MS: Do you have hobbies, therapy, physical activities to help you heal?

AMR: Heal from what? I know what you are trying to say, but Megan, I do not live in fear. I do not linger on the past. I have lost a lot of brothers. I have been stabbed, shot and captured. Tortured with electric wires and forced in stress positions, but you cannot linger in the past.

If you let yourself slip into that fear it is like an avalanche, everything starts to fall. But it is all in the past. I will not use this as a crutch to cripple me. Every scar reminds me that I am alive. I am a survivor. God wants me alive for a reason.

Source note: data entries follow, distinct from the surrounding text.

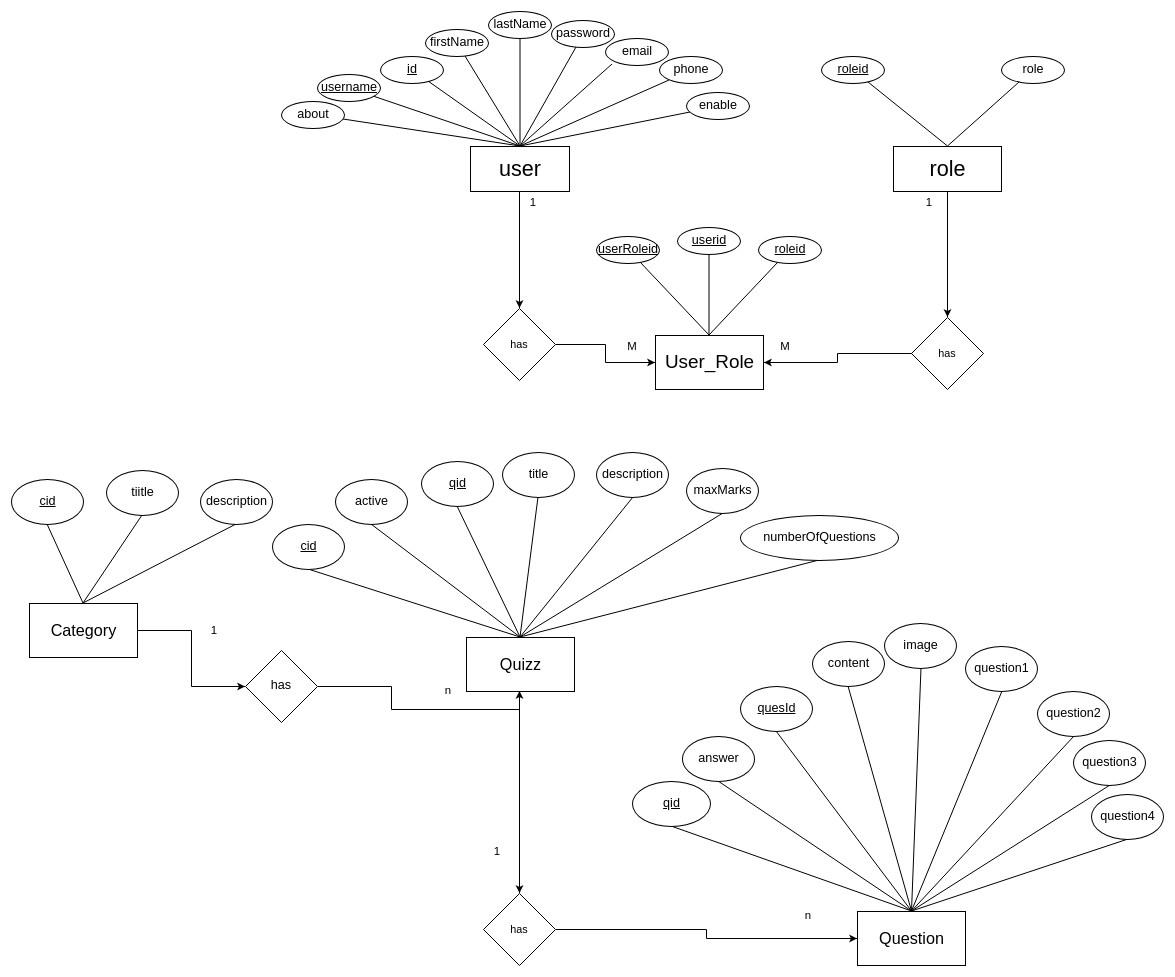
<!DOCTYPE html>
<html lang="en">
<head>
<meta charset="utf-8">
<title>Quiz entity relationship diagram</title>
<style>
:root { --ink: #000; --paper: #fff; }
* { box-sizing: border-box; }
html, body { margin: 0; background: var(--paper); }
.diagram {
  position: relative; width: 1175px; height: 977px; overflow: hidden;
  background: var(--paper); color: var(--ink);
  font: 12.6px/1.2 "Liberation Sans", Arial, sans-serif;
}
.connectors { position: absolute; inset: 0; fill: none; stroke: var(--ink); stroke-width: 1; }
.connectors .relation { fill: var(--paper); }
.connectors .head { fill: var(--ink); }
.attribute, .entity, .verb, .count {
  position: absolute; left: var(--x); top: var(--y);
  width: var(--w); height: var(--h);
  margin-left: calc(var(--w) / -2); margin-top: calc(var(--h) / -2);
  display: flex; align-items: center; justify-content: center; white-space: nowrap;
}
.attribute { --w: 73px; --h: 46px; border: 1px solid var(--ink); border-radius: 50%; background: var(--paper); }
.compact .attribute { --w: 64px; --h: 28px; }
.attribute.wide { --w: 159px; }
.attribute.broad { --w: 79px; }
.key { text-decoration: underline; }
.entity { --w: 109px; --h: 55px; border: 1px solid var(--ink); background: var(--paper); font-size: 16.2px; }
.entity.short { --h: 46px; font-size: 21.6px; }
.entity.narrow { --w: 100px; }
.entity.join { font-size: 18.9px; }
.verb { --w: 40px; --h: 20px; font-size: 10.8px; }
.verb.large { font-size: 12.6px; }
.count { --w: 20px; --h: 16px; font-size: 11.4px; }
</style>
</head>
<body>
<main class="diagram">
  <svg class="connectors" width="1175" height="977" viewBox="0 0 1175 977" aria-hidden="true">
    <defs>
      <marker id="arrow" markerUnits="userSpaceOnUse" markerWidth="10" markerHeight="10" refX="8" refY="5" orient="auto">
        <path class="head" stroke="none" d="M0 1 8 5 0 9 2 5Z"/>
      </marker>
    </defs>
    <g id="user-attributes">
      <path d="M343 119 520 146 373 96M428 81 520 146 465 56M520 38V146L576 47M612 64 520 146 669 80M690 112 520 146"/>
    </g>
    <g id="role-attributes">
      <path d="M868 82 947.5 146 1019 82"/>
    </g>
    <g id="user-role-attributes">
      <path d="M640 262 709 335V254M709 335 778 262"/>
    </g>
    <g id="category-attributes">
      <path d="M47 524 83 603 142 515M83 603 236 524"/>
    </g>
    <g id="quizz-attributes">
      <path d="M308 569 520 637 371 524M457 506 520 637 538 497M633 497 520 637 723 513M520 637 819 560"/>
    </g>
    <g id="question-attributes">
      <path d="M671 826 911.5 911 718 781M776 731 911.5 911 848 686M921 668 911.5 911 1002 691M1074 736 911.5 911 1110 785M911.5 911 1128 839"/>
    </g>
    <g id="relations" marker-end="url(#arrow)">
      <path d="M519.5 191V308"/>
      <path d="M947.5 191V317"/>
      <path d="M556 344.5H605.5V362.5H655"/>
      <path d="M912 353.5H837.5V362.5H764"/>
      <path d="M137 630.5H191.5V686.5H245"/>
      <path d="M318 686.5H391.5V709.5H519.5V691"/>
      <path d="M519.5 709V893"/>
      <path d="M556 929.5H706.5V938.5H857"/>
    </g>
    <g id="relation-shapes">
      <path class="relation" d="M519.5 308.5 555.5 344.5 519.5 380.5 483.5 344.5Z"/>
      <path class="relation" d="M947.5 317.5 983.5 353.5 947.5 389.5 911.5 353.5Z"/>
      <path class="relation" d="M281.5 650.5 317.5 686.5 281.5 722.5 245.5 686.5Z"/>
      <path class="relation" d="M519.5 893.5 555.5 929.5 519.5 965.5 483.5 929.5Z"/>
    </g>
  </svg>

  <section class="compact" aria-label="user">
    <div class="attribute" style="--x:313px;--y:115px">about</div>
    <div class="attribute key" style="--x:349px;--y:88px">username</div>
    <div class="attribute key" style="--x:412px;--y:70px">id</div>
    <div class="attribute" style="--x:457px;--y:43px">firstName</div>
    <div class="attribute" style="--x:520px;--y:25px">lastName</div>
    <div class="attribute" style="--x:583px;--y:34px">password</div>
    <div class="attribute" style="--x:637px;--y:52px">email</div>
    <div class="attribute" style="--x:691px;--y:70px">phone</div>
    <div class="attribute" style="--x:718px;--y:106px">enable</div>
    <div class="entity short narrow" style="--x:520px;--y:169px">user</div>
  </section>

  <section class="compact" aria-label="role">
    <div class="attribute key" style="--x:853px;--y:70px">roleid</div>
    <div class="attribute" style="--x:1033px;--y:70px">role</div>
    <div class="entity short" style="--x:947.5px;--y:169px">role</div>
  </section>

  <section class="compact" aria-label="User_Role">
    <div class="attribute key" style="--x:628px;--y:250px">userRoleid</div>
    <div class="attribute key" style="--x:709px;--y:241px">userid</div>
    <div class="attribute key" style="--x:790px;--y:250px">roleid</div>
    <div class="entity join" style="--x:709.5px;--y:362.5px">User_Role</div>
  </section>

  <section aria-label="Category">
    <div class="attribute key" style="--x:47.5px;--y:502px">cid</div>
    <div class="attribute" style="--x:142.5px;--y:493px">tiitle</div>
    <div class="attribute" style="--x:236.5px;--y:502px">description</div>
    <div class="entity" style="--x:83.5px;--y:630.5px">Category</div>
  </section>

  <section aria-label="Quizz">
    <div class="attribute key" style="--x:308.5px;--y:547px">cid</div>
    <div class="attribute" style="--x:371.5px;--y:502px">active</div>
    <div class="attribute key" style="--x:457.5px;--y:484px">qid</div>
    <div class="attribute" style="--x:538.5px;--y:475px">title</div>
    <div class="attribute" style="--x:632.5px;--y:475px">description</div>
    <div class="attribute" style="--x:722.5px;--y:491px">maxMarks</div>
    <div class="attribute wide" style="--x:819.5px;--y:538px">numberOfQuestions</div>
    <div class="entity" style="--x:520.5px;--y:664.5px">Quizz</div>
  </section>

  <section aria-label="Question">
    <div class="attribute key broad" style="--x:671.5px;--y:804px">qid</div>
    <div class="attribute" style="--x:718.5px;--y:759px">answer</div>
    <div class="attribute key" style="--x:776.5px;--y:709px">quesId</div>
    <div class="attribute" style="--x:848.5px;--y:664px">content</div>
    <div class="attribute" style="--x:920.5px;--y:646px">image</div>
    <div class="attribute" style="--x:1001.5px;--y:669px">question1</div>
    <div class="attribute" style="--x:1073.5px;--y:714px">question2</div>
    <div class="attribute" style="--x:1109.5px;--y:763px">question3</div>
    <div class="attribute" style="--x:1127.5px;--y:817px">question4</div>
    <div class="entity" style="--x:911.5px;--y:938.5px">Question</div>
  </section>

  <section aria-label="Relationships">
    <div class="verb" style="--x:519px;--y:344px">has</div>
    <div class="verb" style="--x:947px;--y:353px">has</div>
    <div class="verb large" style="--x:281px;--y:686px">has</div>
    <div class="verb" style="--x:519px;--y:929px">has</div>
    <div class="count" style="--x:533px;--y:203px">1</div>
    <div class="count" style="--x:929px;--y:203px">1</div>
    <div class="count" style="--x:632px;--y:347px">M</div>
    <div class="count" style="--x:785px;--y:347px">M</div>
    <div class="count" style="--x:214px;--y:631px">1</div>
    <div class="count" style="--x:448px;--y:691px">n</div>
    <div class="count" style="--x:497px;--y:852px">1</div>
    <div class="count" style="--x:808px;--y:916px">n</div>
  </section>
</main>
</body>
</html>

I do not know what that reason is.Amr Moslem who loves Mormons

I wake up every morning thankful that my hands are not in chains. I am thankful for what God gives me: that I have water and am eating nice meals. I can feel the grass under my feet and everything is more colorful than before.

MS: Thank you my friend. Thank you for this interview, for your time and for your service. Just, thank you. And thank you for loving Mormons!

AMR: You are welcome. I love Mormons! Don’t forget you promised to introduce me to some single Mormon women, I will hold you to it boss.

<<All too often the media pins us against each other.

Christian against Muslim.

White versus black.

Wealth overlooking poverty.

But this doesn’t have to be the mantra that we repeat. We are united in our faiths, in our
humanity, in our need to endure. We can fight together against the crippling effect of “us versus them” mentality so that we can all start to see the world as vibrant and as beautiful as my new friend does.

Thank you Amr for helping me see just how colorful life can be.>>

[End Transcript]

For more information about Amr’s experience, check out the following news coverage:

Remember the 3 Americans kidnapped in Iraq? Here’s the real story

Iraqi Cleric Faces Novel Suit on Hostage-Taking


Megan is a thirty-something single mom blogger who lives in Portland, OR. She has worked in Pharmacy for the past 15 years and spends her free time free-lance writing for parenting blogs and writing fiction. When in "time-out" (of her own accord) she reads and writes, then reads some more. Her historical fiction novella is available on Amazon The Max Effect.